The Donkeys, with Advance Base
Everybody's got a dark-horse band they firmly believe should be way more popular, and one of mine is the Donkeys, a San Diego act making some of the most likable folk rock I'm aware of currently. The band draws on American Beauty-era Grateful Dead and goes heavy on the Laurel Canyon beach-bum vibes — it's all very mellow and beautiful and California, like a Toastered-out Instagram photo.
Tuesday, May 29, at RecordBar (1020 Westport Road, 816-753-5207)
David Liebe Hart Band
At South By Southwest back in March, I spotted a man who looked an awful lot like David Liebe Hart standing in a sea of people out on a main drag. "I think that's David Liebe Hart," I said, but the person I was with had no interest whatsoever in what I was saying, and I promptly forgot about it. But his band, the David Liebe Hart Band, played the fest this year, according to a thing I just read on the Internet. If the name doesn't ring a bell, he's the guy who holds a bizarro puppet and sings about aliens ("Salame," most memorably) on Tim and Eric Awesome Show, Great Job. He is apparently in a touring punk-rock band, and based on these videos I just watched, it's pretty strange.
Wednesday, May 30, at the Bottleneck (737 New Hampshire, Lawrence, 785-841-5483)
The Good Foot, with Making Movies
The Sunday before Memorial Day is always a reliable party night, and this year, Westport is making it extra easy on everyone who isn't leaving town. In addition to the block party outside Kelly's and McCoy's (see Sunday in Filter), there's a hot show at the Riot Room featuring a couple of local favorites: soul revivalists the Good Foot and Latin-inflected indie-rock act Making Movies.
Sunday, May 27, at the Riot Room (4048 Broadway, 816-442-8179)
Weir, Robinson & Greene Acoustic Trio
This relatively new group cuts a wide swath in the jam-band scene, boasting not only a member of the Grateful Dead (Bob Weir) but also Chris Robinson of the Black Crowes. Rounding out the trio is lesser-known Jackie Greene, who is something of a utility player in the jam crowd, having toured with Gov't Mule and Phil Lesh & Friends, among others.
Saturday, May 26, at Crossroads KC at Grinders (417 East 18th Street, 816-472-5454)
The first Best Coast record sounded like some shitty old Hole demo and, to me, epitomized the music blogosphere's sickening habit of hyping cool-seeming artists over talented ones. (The band's leader, Bethany Cosentino, is pretty, has neat tattoos and dates the guy in Wavves.) Best Coast recruited Jon Brion to produce The Only Place, the band's just released follow-up, but it doesn't in any way resemble the loop- and string-laden soundscapes that are Brion's trademark.

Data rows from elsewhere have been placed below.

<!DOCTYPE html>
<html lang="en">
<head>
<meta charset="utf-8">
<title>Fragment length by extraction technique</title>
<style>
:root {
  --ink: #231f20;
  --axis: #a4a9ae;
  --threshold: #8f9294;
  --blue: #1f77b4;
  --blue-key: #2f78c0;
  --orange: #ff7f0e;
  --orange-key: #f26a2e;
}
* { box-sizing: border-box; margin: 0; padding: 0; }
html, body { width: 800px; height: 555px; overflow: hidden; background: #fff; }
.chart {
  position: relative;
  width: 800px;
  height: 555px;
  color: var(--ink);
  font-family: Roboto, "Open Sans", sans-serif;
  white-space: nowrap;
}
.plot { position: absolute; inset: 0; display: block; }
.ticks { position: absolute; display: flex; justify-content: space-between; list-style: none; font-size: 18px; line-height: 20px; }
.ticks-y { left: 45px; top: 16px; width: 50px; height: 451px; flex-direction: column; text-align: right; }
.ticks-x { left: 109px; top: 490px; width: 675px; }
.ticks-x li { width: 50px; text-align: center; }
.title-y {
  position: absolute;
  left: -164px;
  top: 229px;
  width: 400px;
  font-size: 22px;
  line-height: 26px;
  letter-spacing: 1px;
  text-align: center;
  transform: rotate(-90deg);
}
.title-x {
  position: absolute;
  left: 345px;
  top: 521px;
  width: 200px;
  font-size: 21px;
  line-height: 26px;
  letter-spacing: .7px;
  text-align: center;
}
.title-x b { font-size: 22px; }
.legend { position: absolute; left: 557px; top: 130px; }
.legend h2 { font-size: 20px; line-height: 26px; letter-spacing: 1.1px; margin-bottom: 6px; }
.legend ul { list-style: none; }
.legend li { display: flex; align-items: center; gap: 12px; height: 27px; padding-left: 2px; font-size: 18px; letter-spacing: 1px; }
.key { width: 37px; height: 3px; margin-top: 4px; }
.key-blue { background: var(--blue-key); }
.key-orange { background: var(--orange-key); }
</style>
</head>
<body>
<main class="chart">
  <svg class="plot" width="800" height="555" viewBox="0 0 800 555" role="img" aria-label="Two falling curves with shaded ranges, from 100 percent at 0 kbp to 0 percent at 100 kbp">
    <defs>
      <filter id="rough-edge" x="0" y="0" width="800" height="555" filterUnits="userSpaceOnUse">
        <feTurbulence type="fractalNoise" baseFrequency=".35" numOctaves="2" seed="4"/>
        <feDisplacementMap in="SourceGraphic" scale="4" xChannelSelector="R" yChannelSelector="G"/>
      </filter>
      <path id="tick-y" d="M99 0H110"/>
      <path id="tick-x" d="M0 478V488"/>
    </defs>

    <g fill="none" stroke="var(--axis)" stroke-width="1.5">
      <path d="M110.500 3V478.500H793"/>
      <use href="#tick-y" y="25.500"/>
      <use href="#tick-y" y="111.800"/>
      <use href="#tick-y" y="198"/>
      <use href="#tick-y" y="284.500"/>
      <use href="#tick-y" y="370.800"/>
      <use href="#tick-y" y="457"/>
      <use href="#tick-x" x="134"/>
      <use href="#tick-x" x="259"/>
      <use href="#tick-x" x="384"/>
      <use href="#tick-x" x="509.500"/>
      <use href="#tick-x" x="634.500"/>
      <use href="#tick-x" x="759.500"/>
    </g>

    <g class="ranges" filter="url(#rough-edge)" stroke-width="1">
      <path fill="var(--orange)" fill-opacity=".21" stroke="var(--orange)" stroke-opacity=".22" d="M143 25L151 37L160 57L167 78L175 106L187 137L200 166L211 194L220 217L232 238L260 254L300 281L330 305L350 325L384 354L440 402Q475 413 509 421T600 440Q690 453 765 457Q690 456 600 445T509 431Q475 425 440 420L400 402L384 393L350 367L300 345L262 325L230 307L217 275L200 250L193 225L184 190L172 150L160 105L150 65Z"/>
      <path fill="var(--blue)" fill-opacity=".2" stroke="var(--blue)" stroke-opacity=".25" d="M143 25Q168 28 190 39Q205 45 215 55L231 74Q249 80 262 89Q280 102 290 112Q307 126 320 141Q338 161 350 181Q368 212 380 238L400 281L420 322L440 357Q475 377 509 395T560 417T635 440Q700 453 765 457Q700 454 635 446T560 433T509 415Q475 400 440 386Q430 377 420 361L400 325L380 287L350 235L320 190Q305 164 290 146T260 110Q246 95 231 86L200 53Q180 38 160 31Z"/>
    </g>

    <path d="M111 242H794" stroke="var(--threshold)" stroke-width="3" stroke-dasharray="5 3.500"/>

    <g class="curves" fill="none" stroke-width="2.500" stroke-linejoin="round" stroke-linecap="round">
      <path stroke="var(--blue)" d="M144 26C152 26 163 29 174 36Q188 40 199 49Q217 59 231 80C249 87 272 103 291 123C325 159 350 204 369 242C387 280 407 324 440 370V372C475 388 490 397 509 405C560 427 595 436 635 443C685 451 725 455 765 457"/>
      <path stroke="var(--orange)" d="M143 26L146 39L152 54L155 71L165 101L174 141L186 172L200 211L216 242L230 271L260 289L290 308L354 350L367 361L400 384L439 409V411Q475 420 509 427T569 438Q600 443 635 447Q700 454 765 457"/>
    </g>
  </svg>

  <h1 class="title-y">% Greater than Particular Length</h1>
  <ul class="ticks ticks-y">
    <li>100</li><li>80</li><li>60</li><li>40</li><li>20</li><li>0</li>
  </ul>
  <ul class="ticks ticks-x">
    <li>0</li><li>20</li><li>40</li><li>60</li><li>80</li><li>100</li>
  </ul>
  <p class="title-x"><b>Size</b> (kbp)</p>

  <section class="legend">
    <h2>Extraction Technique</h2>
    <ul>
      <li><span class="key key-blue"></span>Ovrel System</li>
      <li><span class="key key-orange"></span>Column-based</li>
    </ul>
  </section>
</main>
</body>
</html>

It's instead a collection of better, tighter, twangier rock songs — kind of like what Neko Case might record if she were younger and less articulate.
Sunday, May 27, at the Granada (1020 Massachusetts, Lawrence, 785-842-1390)